We then set off to try to find the Won Ton house. On the way, we took a random turn and seemed to step out of Chinatown. As we walked down a small street, I looked to the left into a broad sunlit alley. There was a cluster of white people sitting and squatting on the ground. One woman lay on her back in the middle of the clump. What are they doing? Is she ok? And then I saw that the man on her left held a needle and the other people on her right were swaying back and forth as if mesmerized as he shot her up. We turned left on Hastings street and saw a long line of junkies across the street with grocery carts mounded full of cans and bottles. They stood in front of the bottle reclamation store. On both sides of the street, gaunt white folk hovered. Not begging, just swaying as they waited for whatever came next.

Whew. Another left and we ducked back into the tourist mall of Chinatown. Just one block made all the difference in the world. Before coming here, I'd heard over and over how clean and safe it was in Vancouver. Most of the places we've seen have seemed that way. Some have seemed a bit quirky, a bit edgy, but not ever dangerous. Hastings street? I felt like we'd stepped into one of those horror movies where the living dead can taste it when someone with actual blood steps into town.

June 7, 2009

Randomness from the great North

Jrex fell asleep while I was changing, so I'm not sure how long I'll have for this entry.

We're in Vancouver! Last night we crashed at a skanky Days Inn in "Saigon". The neighborhood came complete with massage parlours and lots of neon lights. However, we're now ensconced in our cozy B&B over on West 10th St. We can walk over to Commercial Drive which is our kind of quirky strip. It really made us wistful for Baltimore as the parade of Characters wandered by our sidewalk table. At brunch this morning, we sat next to a table full of mixed race couples with lots of kids running around in all hues. We've heard accents and languages from all over the world.

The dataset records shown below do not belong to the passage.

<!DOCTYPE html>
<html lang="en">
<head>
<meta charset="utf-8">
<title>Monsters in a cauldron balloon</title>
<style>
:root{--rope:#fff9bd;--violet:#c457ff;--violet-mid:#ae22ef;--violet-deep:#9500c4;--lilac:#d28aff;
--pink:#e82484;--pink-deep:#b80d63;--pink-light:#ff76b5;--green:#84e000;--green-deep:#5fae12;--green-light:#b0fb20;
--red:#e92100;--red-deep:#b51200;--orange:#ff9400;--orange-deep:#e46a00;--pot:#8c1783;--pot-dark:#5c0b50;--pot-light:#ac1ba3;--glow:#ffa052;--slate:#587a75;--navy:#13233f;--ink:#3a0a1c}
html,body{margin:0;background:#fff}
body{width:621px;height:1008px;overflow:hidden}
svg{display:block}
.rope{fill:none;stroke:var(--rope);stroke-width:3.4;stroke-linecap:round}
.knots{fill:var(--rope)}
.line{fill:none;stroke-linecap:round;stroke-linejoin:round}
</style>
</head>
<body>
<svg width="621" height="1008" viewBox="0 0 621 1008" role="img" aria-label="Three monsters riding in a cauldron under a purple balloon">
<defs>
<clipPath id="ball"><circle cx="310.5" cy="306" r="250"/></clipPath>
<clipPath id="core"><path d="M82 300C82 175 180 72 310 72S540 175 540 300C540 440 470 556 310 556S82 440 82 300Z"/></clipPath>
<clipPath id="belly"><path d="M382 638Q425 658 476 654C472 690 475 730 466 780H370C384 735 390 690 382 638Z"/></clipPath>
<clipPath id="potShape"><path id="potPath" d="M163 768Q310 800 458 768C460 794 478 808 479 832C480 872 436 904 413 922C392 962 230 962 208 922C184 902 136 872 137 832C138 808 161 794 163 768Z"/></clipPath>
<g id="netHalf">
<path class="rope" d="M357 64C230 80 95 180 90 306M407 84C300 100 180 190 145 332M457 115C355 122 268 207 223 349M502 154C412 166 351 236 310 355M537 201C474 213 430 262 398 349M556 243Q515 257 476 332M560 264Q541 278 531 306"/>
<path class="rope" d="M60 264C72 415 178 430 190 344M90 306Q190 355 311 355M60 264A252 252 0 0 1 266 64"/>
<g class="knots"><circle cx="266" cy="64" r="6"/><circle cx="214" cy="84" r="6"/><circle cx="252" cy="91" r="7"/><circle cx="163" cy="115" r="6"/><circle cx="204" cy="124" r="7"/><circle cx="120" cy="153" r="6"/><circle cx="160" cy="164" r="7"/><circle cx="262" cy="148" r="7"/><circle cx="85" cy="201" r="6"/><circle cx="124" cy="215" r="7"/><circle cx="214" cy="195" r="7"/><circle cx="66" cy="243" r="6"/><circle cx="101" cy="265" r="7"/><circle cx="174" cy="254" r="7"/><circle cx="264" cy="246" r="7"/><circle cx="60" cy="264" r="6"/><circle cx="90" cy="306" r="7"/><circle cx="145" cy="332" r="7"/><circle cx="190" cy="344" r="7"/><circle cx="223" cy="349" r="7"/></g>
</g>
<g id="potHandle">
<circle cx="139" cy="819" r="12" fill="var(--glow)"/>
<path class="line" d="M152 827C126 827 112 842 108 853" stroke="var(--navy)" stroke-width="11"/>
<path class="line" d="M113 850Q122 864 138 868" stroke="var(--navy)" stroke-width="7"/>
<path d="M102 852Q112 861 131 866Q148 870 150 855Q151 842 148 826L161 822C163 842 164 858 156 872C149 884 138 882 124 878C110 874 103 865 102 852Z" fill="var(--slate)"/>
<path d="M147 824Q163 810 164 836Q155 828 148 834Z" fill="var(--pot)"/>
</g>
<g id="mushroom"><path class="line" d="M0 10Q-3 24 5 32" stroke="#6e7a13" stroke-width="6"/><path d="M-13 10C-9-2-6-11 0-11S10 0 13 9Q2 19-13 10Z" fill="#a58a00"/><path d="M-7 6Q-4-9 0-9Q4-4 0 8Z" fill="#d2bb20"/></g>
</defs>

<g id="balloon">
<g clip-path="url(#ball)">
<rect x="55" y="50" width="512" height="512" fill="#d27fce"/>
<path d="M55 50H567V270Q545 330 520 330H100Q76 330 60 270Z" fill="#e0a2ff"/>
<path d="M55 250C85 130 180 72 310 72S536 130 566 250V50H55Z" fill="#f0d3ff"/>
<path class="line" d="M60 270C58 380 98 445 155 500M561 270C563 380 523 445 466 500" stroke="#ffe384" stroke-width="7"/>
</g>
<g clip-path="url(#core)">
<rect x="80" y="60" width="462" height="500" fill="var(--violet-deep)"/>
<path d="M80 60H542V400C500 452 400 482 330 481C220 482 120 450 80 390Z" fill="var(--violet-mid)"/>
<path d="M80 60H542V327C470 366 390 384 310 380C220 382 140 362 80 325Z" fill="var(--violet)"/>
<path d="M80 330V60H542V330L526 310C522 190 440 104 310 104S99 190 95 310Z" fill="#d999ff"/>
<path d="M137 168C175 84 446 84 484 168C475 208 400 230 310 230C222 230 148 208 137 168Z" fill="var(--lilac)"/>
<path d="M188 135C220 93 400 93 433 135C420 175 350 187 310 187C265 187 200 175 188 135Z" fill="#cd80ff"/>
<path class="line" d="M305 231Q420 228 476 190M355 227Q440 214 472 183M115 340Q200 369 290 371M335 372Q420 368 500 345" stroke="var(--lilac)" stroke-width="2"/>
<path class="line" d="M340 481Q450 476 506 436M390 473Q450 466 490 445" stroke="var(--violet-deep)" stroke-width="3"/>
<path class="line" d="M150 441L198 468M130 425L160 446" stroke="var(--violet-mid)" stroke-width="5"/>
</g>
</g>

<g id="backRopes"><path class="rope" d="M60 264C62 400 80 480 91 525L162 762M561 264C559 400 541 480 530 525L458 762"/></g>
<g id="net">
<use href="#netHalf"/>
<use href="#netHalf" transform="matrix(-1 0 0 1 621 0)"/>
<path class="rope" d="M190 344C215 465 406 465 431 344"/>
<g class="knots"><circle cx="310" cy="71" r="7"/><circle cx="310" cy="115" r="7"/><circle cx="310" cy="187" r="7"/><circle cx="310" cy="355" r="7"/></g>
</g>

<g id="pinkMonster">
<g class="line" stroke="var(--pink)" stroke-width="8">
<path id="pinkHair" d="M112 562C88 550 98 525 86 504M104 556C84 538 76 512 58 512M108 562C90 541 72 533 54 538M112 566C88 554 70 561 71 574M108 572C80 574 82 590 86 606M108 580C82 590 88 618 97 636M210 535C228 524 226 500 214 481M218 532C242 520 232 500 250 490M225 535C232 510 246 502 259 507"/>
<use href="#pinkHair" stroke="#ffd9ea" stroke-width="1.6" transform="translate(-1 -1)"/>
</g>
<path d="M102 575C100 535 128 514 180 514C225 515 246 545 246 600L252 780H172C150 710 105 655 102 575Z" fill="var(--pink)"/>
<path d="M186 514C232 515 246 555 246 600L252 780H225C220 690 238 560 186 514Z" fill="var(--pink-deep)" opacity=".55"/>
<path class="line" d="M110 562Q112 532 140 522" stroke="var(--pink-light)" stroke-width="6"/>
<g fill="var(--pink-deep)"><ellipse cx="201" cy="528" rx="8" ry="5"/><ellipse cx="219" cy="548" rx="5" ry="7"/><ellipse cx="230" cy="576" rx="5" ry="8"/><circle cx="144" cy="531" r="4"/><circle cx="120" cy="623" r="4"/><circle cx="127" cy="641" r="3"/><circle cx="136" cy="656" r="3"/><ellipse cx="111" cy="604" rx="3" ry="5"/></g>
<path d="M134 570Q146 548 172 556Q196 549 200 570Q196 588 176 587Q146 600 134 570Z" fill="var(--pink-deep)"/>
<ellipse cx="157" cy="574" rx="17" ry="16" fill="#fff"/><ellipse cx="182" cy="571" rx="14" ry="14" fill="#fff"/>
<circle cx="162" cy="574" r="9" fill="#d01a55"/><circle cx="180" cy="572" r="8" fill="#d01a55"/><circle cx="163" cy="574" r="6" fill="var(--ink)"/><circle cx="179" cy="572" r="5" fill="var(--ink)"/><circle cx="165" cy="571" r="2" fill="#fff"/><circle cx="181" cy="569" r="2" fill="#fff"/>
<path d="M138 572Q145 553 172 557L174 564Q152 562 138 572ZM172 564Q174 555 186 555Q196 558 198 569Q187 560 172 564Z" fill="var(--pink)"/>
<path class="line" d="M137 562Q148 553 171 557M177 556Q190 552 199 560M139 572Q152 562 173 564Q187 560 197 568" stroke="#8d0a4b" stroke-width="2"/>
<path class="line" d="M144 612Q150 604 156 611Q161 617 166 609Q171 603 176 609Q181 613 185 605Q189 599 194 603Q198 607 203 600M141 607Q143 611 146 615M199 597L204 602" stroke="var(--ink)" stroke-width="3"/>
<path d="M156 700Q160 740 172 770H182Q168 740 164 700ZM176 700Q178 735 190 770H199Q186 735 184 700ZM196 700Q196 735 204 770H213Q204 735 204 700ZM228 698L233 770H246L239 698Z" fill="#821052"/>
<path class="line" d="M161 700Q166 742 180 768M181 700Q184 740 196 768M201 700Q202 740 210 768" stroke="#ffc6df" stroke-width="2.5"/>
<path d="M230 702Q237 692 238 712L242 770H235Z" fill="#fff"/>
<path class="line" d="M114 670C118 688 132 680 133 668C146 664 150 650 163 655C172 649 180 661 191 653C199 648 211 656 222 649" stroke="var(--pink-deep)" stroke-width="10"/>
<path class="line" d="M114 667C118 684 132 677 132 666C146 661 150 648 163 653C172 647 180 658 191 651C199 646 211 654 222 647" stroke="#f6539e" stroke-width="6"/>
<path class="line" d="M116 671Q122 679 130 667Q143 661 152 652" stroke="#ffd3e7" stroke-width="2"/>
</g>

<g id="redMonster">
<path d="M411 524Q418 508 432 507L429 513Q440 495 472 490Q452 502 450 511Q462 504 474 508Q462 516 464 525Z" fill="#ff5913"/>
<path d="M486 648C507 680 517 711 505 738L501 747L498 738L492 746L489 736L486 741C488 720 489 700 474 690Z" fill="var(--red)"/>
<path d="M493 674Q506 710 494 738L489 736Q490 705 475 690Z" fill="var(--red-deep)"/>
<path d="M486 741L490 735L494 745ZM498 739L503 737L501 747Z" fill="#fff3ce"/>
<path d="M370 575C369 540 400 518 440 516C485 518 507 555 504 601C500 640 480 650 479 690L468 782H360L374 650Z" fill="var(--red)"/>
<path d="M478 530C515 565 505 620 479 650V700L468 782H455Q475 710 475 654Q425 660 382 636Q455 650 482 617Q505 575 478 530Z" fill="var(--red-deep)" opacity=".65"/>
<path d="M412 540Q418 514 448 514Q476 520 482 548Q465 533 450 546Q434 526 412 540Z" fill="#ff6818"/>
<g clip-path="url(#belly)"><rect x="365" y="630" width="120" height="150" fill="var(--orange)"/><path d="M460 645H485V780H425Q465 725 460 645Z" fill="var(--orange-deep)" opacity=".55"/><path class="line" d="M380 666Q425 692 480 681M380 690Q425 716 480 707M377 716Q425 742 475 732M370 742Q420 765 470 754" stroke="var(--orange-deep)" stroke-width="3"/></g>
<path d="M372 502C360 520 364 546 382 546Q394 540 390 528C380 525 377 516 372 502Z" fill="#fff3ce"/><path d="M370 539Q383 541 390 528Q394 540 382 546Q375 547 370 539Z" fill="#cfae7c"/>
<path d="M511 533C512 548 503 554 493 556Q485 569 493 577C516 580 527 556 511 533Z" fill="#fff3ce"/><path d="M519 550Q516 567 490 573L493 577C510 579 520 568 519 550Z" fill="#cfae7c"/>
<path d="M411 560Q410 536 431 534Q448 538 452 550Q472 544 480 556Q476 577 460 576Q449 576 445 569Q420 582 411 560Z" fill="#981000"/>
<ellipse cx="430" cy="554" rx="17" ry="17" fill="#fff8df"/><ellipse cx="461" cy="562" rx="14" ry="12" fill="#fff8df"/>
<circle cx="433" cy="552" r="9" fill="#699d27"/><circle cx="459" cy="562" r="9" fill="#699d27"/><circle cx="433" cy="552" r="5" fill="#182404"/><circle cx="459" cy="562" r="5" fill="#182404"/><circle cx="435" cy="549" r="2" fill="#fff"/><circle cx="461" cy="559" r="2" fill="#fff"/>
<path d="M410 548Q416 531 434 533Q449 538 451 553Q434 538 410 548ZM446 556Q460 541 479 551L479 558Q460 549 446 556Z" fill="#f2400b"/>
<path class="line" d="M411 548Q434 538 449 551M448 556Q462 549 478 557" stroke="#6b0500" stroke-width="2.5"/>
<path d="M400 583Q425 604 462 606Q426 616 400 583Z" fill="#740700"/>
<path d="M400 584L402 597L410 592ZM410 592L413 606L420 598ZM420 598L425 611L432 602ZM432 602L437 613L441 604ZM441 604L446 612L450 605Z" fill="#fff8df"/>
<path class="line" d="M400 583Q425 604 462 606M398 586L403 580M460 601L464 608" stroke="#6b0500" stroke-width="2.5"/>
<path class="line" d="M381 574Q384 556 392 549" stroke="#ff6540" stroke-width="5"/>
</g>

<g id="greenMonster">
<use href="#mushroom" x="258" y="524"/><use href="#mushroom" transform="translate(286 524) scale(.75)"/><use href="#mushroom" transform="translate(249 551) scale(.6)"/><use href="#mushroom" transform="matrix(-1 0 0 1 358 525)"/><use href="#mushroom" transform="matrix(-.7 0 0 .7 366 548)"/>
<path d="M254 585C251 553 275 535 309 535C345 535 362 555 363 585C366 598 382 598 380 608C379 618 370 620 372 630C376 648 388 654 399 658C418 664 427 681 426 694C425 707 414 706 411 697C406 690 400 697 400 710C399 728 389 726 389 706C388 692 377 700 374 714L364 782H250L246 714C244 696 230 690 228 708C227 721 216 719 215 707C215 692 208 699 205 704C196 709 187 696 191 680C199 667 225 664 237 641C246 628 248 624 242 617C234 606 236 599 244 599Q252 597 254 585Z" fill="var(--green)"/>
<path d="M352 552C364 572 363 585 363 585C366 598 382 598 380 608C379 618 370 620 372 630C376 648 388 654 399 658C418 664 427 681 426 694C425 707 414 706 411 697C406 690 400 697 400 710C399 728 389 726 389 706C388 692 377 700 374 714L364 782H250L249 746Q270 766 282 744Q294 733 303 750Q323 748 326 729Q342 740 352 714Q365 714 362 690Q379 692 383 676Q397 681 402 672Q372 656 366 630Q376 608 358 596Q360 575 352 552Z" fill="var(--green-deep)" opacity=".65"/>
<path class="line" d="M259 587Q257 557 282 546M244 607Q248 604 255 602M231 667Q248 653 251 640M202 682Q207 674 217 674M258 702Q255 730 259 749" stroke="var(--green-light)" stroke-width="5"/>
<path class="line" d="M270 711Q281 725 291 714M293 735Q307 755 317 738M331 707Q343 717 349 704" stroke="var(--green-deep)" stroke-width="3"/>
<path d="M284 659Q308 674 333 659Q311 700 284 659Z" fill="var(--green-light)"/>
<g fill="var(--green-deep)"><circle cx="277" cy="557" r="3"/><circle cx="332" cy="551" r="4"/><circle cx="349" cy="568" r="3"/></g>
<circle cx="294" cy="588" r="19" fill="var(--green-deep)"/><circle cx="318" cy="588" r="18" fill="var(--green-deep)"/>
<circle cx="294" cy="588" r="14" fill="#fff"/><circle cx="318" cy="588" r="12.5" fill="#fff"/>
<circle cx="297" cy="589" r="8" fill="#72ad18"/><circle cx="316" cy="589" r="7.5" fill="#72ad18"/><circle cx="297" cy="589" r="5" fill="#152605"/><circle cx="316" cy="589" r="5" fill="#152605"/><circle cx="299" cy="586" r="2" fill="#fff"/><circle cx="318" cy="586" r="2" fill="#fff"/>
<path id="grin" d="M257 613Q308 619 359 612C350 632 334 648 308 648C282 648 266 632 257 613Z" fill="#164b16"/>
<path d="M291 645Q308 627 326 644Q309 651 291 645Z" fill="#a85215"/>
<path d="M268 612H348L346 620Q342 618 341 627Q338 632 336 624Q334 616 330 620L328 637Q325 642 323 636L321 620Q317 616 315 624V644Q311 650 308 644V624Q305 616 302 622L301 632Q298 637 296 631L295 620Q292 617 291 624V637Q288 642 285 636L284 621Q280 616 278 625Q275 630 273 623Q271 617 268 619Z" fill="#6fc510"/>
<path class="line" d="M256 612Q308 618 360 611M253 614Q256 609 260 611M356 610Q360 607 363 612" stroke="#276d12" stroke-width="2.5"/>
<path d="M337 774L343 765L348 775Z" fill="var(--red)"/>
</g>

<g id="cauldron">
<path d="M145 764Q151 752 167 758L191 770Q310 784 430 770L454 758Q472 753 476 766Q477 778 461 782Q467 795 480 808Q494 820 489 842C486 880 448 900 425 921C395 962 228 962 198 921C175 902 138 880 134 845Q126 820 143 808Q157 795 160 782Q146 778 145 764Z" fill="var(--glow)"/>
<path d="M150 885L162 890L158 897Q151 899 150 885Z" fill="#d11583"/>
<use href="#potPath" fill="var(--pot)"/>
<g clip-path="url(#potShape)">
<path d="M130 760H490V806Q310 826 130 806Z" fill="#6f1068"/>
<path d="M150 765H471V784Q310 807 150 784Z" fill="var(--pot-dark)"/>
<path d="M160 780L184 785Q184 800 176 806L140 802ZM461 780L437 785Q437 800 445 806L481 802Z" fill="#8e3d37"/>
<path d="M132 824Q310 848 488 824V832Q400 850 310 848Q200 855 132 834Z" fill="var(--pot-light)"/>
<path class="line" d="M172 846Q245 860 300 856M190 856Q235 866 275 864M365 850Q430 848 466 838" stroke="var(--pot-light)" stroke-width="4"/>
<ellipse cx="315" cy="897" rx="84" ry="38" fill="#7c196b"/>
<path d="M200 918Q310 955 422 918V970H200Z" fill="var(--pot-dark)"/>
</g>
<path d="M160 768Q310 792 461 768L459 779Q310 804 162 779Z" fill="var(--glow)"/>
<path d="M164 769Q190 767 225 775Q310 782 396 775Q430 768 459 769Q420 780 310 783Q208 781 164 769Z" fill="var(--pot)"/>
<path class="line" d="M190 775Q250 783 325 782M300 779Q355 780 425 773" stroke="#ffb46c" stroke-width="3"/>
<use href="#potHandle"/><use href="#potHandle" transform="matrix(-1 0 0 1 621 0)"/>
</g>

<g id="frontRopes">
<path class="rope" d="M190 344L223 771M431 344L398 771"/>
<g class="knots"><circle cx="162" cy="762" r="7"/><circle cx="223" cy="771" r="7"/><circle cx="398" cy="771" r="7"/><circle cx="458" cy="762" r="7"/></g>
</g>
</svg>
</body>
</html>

Today we went to the Museum of Anthropology on the University of British Columbia campus. The building itself is very modern, yet was created with the totem poles and fragile wood structures in mind. I love juxtapositions of modern and old, and it's one of the better examples I've seen.

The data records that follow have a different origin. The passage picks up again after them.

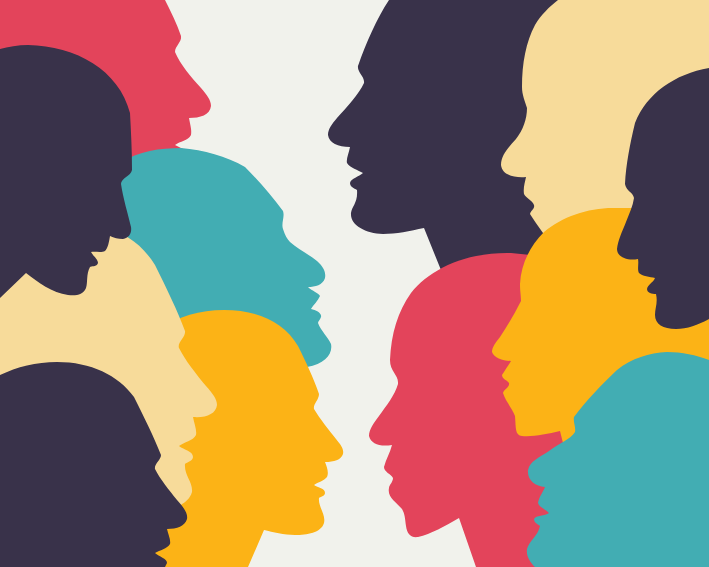
<!DOCTYPE html>
<html lang="en">
<head>
<meta charset="utf-8">
<title>Facing profiles</title>
<style>
:root {
  --paper: #f1f2ec;
  --navy: #39324a;
  --red: #e3445b;
  --teal: #42adb3;
  --cream: #f7db9a;
  --amber: #fcb316;
}
html, body { margin: 0; overflow: hidden; background: var(--paper); }
.profiles { display: block; width: 709px; height: 567px; background: var(--paper); }
.navy { fill: var(--navy); }
.red { fill: var(--red); }
.teal { fill: var(--teal); }
.cream { fill: var(--cream); }
.amber { fill: var(--amber); }
</style>
</head>
<body>
<svg class="profiles" viewBox="0 0 709 567" role="img" aria-label="Two groups of coloured head silhouettes facing each other">
  <g id="facing-right">
    <path class="red" d="M0 0H165C171 12 177 24 181 36C182 42 175 46 175 52C180 64 191 77 201 88C207 95 211 100 211 106C210 115 200 118 189 118C190 124 192 130 191 135C188 141 180 141 175 145L183 149L160 200H0Z"/>
    <path class="teal" d="M120 163C139 151 160 148 181 148C204 150 226 156 245 167C259 181 272 196 283 211C285 217 281 223 283 229C285 235 287 239 290 242C298 249 308 254 317 261C324 267 326 273 325 278C323 285 315 287 308 287C312 291 319 293 320 296C318 301 313 305 311 309C316 310 322 313 321 317C320 320 318 321 318 323C321 331 328 337 331 344C333 354 325 364 307 367L250 400H110Z"/>
    <path class="amber" d="M160 330C178 316 200 310 224 310C257 310 284 322 298 346C306 362 314 379 319 394C319 400 313 404 314 409C320 419 329 430 336 439C341 445 344 449 343 454C341 460 334 462 325 462C327 467 329 473 327 477C324 481 318 482 314 485C318 488 325 488 325 493C325 496 320 497 319 498C318 507 326 514 324 523C321 533 307 535 295 535C284 535 273 532 264 530L248 567H140Z"/>
    <path class="cream" d="M0 250L100 228C126 231 143 246 155 265C167 289 178 312 185 331C186 337 177 342 179 348C185 360 196 374 206 386C213 394 217 399 217 405C216 414 206 418 193 417C194 423 197 430 196 435C193 441 184 442 179 446C184 450 193 451 193 457C193 461 187 462 185 464C184 475 193 482 192 492C190 499 185 502 181 505L150 550H0Z"/>
    <path class="navy" d="M0 49C8 47 18 45 28 45C76 46 119 70 130 113C131 132 132 151 132 170C131 176 121 178 121 184C123 198 128 214 131 227C132 233 129 238 123 239C118 239 114 238 110 236C109 242 108 248 105 251C101 253 95 251 91 252C93 256 98 259 98 263C97 267 91 266 90 267C86 274 88 282 86 288C83 295 76 296 68 295C52 293 38 282 26 273L0 298Z"/>
    <path class="navy" d="M0 375C17 367 36 362 57 362C91 362 118 375 134 397C144 417 154 437 161 455C161 460 154 464 155 469C160 479 169 490 177 500C184 508 188 513 187 519C185 526 177 529 167 529C168 534 171 540 170 544C167 549 160 550 155 553C159 557 167 558 167 563L165 567H0Z"/>
  </g>
  <g id="facing-left">
    <path class="navy" d="M389 0H580V280H445L424 228C410 231 396 234 383 234C365 233 350 225 351 213C352 206 358 203 357 190C354 188 350 187 350 183C351 178 359 177 363 173C358 170 350 168 347 163C346 159 349 153 350 147C338 147 329 143 328 135C328 129 332 124 337 118C347 107 359 94 364 83C365 77 357 72 358 66C366 43 377 18 389 0Z"/>
    <path class="cream" d="M558 0H709V270H560L543 233C538 226 533 219 530 214C531 210 535 209 534 205C532 200 526 198 524 194C523 188 525 182 526 177C514 178 502 175 501 165C501 155 509 147 516 139C523 130 527 119 527 108C525 101 522 95 522 87C522 63 526 42 535 25C541 15 549 7 558 0Z"/>
    <path class="red" d="M476 567L459 518C445 526 431 534 418 537C411 538 407 534 406 526C405 519 405 514 402 509C396 502 387 497 389 488C389 485 393 482 393 478C391 474 384 472 384 467C386 459 390 453 392 445C380 447 371 444 369 436C369 429 374 423 379 416C386 406 395 395 398 384C399 375 390 372 390 360C391 334 398 311 411 293C430 269 466 252 511 253L550 257L620 420V567Z"/>
    <path class="amber" d="M709 215V400L575 440L563 443L560 431C547 434 533 437 522 436C515 435 516 429 515 416C512 408 506 402 503 393C504 389 510 387 509 383C507 380 502 379 502 375C505 370 508 366 511 361C503 361 494 358 492 352C492 347 496 342 500 337C508 325 515 313 521 301C521 295 520 292 520 284C521 264 530 246 544 232C562 217 587 208 613 208H640Z"/>
    <path class="navy" d="M709 68V319C698 325 687 329 676 329C663 329 655 324 655 315C655 308 658 303 656 294C652 294 647 293 647 289C648 284 653 283 655 278C650 277 642 276 639 273C637 269 639 264 638 259C627 261 617 257 617 249C618 240 622 232 626 222C629 214 633 206 634 198C633 192 626 191 625 184C626 164 630 144 635 123C647 93 675 74 709 68Z"/>
    <path class="teal" d="M709 360V567H535C530 562 526 556 527 549C529 541 538 536 540 526C538 524 534 523 534 519C536 515 545 516 549 513C545 509 539 507 538 503C539 497 543 492 545 487C535 486 527 480 528 470C530 461 540 457 549 451C558 444 571 439 575 432C576 427 573 422 574 417C586 401 601 385 617 370C632 358 649 353 667 352C682 352 696 355 709 360Z"/>
  </g>
</svg>
</body>
</html>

The biggest revelation of this trip has been that Jrex has a better eye than I do!!! I'm so mad (and enjoying it). Last night we didn't know what to do with ourselves after an early dinner at the 'no reservation' Indian restaurant Vij's. We wandered over to a beach on the northwest side of the city. After perching on a bench, I proceeded to take a bunch of photos. Then I handed the camera to Jrex. He protested, but I insisted he should get revenge for all the closeup shots I'd just taken of his chin stubble. Did he ever! I'll have to post them after we get home, but he took some very cool shots of my new glasses, of my earrings and a great shot of a kid bouncing by us on the bike path. As we looked through the photos, he kept saying that he'd think, "What will happen if I do this?" Trust a scientist to experiment... Anyway, his crafted photos have shown me how lazy I've become when I take pictures. I'm too used to being able to take them into Photoshop and crop and polish to my heart's content.

Jrex and I have never had a shared artistic endeavor. He's great at music, I enjoy but that's it. I do the art, he enjoyes. We're having a lot of fun discovering his inner photographer. It's making me step up my game and it's really amazing.

Hope you're all doing well.

Shamed in Vancouver.

June 1, 2009

Photo Ops and sleepy eyes

This is a man you'd only know if you were a true geek. I only got to know him from working on this client's shows. He's the grandfather/Santa Claus of developers.

For the show this year, the client decided to save money by not doing a traditional video screen. The question was, what would replace it? This guy, let's call him Father Code, has created really cool tshirts for the last 14 years of the show. I thought we should ask him if he'd want to create the banner. Longer story than I have the brains to tell, we did it.

It's 70 feet wide and 16 feet tall. And that's him signing his artwork.
Below are some random show photos. All graphics designed by moi.

I'm on my fifth round of caffeine, plus my very first Red Bull and none of it is touching how much I want to sleep!